_What you have to do:_ Find how many lines below hold "blades", and give that number as the entire answer.

_Source information:_
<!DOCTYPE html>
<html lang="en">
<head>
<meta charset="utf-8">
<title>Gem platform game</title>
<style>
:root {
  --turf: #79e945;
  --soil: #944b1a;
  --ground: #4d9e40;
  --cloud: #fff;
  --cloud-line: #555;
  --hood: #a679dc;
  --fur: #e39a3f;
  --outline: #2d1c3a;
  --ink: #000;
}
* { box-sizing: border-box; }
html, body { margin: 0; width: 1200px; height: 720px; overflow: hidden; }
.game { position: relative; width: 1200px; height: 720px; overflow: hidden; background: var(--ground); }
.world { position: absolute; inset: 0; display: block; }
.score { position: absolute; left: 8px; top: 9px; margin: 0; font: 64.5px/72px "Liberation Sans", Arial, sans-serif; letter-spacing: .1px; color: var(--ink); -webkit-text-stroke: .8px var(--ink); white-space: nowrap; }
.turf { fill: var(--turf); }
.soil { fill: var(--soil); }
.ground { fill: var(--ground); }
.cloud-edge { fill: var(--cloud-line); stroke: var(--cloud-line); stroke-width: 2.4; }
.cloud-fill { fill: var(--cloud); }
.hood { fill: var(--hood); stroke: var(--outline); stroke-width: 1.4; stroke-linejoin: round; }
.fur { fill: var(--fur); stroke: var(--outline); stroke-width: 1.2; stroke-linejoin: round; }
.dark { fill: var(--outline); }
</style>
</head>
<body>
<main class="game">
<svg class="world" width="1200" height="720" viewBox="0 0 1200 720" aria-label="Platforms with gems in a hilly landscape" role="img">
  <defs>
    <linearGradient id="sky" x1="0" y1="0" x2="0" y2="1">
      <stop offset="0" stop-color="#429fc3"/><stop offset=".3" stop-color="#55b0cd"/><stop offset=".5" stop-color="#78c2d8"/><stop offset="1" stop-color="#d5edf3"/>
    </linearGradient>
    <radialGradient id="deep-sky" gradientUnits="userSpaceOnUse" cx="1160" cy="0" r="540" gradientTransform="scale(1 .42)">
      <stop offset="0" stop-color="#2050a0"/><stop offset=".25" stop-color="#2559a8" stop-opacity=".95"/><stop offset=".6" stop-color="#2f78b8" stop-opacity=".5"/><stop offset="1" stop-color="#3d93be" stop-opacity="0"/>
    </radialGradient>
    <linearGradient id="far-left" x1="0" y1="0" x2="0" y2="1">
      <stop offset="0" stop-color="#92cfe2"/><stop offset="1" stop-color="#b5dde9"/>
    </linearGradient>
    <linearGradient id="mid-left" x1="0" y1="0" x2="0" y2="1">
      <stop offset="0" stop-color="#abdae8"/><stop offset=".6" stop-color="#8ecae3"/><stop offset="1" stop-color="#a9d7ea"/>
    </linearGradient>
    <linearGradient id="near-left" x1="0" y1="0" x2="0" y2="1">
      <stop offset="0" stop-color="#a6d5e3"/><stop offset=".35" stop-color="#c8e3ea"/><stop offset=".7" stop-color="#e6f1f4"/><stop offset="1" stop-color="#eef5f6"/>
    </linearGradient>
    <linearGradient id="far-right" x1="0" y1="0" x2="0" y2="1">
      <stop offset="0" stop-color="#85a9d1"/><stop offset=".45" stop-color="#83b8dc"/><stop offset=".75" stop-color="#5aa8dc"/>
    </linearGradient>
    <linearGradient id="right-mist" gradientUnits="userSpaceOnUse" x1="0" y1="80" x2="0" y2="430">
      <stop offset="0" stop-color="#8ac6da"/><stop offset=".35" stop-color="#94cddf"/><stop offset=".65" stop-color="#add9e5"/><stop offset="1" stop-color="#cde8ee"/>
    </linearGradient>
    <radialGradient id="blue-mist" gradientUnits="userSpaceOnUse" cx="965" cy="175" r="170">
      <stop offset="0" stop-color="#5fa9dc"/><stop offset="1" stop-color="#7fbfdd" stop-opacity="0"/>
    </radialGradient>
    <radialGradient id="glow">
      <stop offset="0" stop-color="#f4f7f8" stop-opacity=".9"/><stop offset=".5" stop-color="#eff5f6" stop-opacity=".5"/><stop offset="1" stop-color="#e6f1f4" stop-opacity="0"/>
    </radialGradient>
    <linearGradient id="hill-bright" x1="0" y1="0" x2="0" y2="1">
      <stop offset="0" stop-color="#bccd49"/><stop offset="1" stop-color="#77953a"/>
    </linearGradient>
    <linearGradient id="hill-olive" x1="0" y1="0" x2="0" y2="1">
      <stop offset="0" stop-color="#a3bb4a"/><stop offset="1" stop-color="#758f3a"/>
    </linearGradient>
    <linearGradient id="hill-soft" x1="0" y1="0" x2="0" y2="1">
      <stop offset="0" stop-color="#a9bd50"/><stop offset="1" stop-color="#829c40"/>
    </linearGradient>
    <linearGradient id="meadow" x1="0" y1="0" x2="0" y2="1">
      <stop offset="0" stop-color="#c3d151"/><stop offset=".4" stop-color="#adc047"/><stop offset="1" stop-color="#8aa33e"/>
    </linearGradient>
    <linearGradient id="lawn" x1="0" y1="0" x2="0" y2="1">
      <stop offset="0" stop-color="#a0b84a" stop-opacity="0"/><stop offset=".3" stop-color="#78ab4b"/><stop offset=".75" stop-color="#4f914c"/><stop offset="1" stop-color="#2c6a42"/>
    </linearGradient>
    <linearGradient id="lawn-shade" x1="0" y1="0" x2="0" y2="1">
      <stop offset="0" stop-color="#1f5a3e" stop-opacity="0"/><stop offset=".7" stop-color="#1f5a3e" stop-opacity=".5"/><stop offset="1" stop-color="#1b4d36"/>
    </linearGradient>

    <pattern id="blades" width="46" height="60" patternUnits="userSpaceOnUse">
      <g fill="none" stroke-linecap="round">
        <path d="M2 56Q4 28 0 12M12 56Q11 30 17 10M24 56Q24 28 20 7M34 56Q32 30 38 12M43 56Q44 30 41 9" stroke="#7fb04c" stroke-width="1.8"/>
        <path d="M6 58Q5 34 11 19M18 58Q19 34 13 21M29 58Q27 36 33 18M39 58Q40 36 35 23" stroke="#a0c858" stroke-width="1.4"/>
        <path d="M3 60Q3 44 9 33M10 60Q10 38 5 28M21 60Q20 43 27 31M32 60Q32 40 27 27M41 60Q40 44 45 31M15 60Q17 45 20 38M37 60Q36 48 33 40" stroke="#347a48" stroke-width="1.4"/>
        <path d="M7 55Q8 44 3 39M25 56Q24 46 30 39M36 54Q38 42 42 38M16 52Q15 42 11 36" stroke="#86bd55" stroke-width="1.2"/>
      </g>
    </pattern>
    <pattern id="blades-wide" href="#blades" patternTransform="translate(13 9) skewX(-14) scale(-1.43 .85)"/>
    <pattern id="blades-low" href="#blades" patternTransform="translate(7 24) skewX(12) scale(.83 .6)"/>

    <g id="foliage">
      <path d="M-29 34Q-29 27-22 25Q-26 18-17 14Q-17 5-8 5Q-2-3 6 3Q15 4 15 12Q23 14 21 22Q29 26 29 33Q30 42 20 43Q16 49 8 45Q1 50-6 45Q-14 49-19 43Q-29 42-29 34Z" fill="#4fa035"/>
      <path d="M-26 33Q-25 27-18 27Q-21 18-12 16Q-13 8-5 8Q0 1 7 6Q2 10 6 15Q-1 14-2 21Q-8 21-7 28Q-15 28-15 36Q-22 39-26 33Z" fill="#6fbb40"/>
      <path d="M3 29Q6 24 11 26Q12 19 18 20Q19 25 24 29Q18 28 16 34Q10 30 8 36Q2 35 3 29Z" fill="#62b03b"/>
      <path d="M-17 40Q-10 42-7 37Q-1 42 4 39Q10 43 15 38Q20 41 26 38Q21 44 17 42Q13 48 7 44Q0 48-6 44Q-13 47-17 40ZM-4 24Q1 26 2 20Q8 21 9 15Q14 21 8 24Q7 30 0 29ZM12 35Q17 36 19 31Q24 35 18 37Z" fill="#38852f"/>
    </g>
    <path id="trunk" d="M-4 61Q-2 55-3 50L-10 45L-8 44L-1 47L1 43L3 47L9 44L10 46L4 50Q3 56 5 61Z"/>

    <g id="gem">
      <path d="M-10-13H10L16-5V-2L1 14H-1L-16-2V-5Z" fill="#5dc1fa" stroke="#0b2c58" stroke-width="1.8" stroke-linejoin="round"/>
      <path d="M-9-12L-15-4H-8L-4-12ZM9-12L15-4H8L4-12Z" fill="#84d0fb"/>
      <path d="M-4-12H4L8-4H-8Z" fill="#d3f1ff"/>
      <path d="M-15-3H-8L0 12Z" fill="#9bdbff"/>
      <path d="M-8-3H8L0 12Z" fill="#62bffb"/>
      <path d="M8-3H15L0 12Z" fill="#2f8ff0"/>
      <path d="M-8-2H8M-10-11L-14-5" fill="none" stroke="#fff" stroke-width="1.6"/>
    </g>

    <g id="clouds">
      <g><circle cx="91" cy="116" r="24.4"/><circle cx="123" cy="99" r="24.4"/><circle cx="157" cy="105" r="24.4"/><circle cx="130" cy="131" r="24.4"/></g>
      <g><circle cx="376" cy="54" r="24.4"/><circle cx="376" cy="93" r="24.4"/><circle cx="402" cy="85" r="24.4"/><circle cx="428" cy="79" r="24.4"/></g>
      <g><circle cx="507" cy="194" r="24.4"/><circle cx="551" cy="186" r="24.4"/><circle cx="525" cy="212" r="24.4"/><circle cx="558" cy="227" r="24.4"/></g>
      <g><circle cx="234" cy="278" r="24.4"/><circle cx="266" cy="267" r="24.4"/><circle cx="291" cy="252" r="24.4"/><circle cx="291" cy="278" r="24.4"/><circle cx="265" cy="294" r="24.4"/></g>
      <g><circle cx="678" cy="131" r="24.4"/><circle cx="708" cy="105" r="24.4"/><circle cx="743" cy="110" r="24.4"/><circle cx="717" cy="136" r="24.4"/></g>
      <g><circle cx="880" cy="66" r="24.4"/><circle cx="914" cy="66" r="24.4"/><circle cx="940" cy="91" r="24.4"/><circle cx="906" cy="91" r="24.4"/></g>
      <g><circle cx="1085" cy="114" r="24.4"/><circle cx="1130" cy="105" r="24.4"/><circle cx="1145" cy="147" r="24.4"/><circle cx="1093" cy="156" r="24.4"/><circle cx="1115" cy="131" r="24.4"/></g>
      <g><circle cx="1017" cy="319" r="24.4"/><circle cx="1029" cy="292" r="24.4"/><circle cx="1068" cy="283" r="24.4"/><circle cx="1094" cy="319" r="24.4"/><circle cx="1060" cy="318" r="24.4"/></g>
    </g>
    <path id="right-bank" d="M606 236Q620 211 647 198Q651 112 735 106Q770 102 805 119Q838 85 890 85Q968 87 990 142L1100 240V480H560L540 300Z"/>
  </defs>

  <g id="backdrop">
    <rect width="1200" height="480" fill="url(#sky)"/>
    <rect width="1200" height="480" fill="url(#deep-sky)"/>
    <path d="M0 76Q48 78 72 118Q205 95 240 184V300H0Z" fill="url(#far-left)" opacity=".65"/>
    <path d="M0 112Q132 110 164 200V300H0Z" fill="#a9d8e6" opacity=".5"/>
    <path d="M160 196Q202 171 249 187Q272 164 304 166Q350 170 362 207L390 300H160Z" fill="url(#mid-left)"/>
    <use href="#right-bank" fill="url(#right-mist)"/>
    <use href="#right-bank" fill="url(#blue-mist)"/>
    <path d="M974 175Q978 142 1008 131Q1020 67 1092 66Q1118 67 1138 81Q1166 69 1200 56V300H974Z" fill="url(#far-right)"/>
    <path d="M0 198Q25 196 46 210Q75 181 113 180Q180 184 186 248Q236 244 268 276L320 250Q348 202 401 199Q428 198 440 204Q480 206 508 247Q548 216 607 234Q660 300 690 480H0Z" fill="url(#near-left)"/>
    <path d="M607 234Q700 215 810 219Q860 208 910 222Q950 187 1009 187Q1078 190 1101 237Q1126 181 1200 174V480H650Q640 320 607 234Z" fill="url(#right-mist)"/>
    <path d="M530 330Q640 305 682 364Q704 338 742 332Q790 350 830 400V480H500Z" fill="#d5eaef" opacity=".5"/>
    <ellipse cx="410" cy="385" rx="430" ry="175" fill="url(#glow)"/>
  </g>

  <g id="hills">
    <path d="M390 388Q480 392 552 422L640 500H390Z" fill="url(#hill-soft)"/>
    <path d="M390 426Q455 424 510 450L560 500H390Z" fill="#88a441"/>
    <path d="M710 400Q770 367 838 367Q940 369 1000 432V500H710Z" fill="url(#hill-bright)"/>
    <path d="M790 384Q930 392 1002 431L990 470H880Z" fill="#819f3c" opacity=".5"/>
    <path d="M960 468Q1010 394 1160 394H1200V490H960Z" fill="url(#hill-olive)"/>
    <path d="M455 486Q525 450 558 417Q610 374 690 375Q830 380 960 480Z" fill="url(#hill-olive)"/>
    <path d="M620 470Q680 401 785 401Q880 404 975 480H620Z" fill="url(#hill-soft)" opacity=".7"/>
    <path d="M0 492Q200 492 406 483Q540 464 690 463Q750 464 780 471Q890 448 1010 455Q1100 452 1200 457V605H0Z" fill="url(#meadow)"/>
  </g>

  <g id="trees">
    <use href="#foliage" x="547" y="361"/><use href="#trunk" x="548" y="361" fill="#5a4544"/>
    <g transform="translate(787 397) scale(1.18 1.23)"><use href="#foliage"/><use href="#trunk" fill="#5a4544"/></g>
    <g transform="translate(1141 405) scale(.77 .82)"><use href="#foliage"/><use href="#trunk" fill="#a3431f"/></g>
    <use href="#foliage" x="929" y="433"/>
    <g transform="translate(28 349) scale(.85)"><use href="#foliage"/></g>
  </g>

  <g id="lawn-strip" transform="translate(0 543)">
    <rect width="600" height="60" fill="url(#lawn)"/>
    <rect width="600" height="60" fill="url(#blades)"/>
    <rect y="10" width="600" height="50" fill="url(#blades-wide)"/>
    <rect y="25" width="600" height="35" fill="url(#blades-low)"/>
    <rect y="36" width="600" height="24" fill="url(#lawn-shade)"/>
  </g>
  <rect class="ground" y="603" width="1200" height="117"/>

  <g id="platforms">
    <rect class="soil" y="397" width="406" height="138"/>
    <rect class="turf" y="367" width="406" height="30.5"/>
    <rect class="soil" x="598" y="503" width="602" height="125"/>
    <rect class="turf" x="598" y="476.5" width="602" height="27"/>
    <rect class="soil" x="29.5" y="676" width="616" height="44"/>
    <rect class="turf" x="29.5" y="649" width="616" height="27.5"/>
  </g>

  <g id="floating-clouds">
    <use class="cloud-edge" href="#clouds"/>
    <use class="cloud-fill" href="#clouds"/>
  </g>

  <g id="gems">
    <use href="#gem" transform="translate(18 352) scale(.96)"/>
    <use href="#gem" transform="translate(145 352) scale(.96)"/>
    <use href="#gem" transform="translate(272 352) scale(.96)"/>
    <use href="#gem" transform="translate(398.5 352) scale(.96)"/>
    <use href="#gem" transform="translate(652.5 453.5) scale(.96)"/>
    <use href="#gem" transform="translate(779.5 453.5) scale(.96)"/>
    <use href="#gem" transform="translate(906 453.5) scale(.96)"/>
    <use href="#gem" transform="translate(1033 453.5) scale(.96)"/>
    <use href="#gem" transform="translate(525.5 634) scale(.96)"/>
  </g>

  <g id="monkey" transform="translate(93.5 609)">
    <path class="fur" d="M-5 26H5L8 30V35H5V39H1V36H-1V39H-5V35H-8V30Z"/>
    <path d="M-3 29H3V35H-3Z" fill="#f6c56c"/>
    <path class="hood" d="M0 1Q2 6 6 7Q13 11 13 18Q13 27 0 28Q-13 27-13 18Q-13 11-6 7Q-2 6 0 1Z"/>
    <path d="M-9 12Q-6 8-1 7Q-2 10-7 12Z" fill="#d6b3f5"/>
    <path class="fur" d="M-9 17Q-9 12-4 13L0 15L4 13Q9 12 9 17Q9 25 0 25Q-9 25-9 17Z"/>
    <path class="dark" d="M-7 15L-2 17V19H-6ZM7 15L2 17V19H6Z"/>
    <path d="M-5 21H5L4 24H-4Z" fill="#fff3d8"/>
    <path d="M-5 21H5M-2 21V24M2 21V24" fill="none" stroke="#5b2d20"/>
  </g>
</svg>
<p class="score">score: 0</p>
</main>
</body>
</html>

_Answer space:_ 6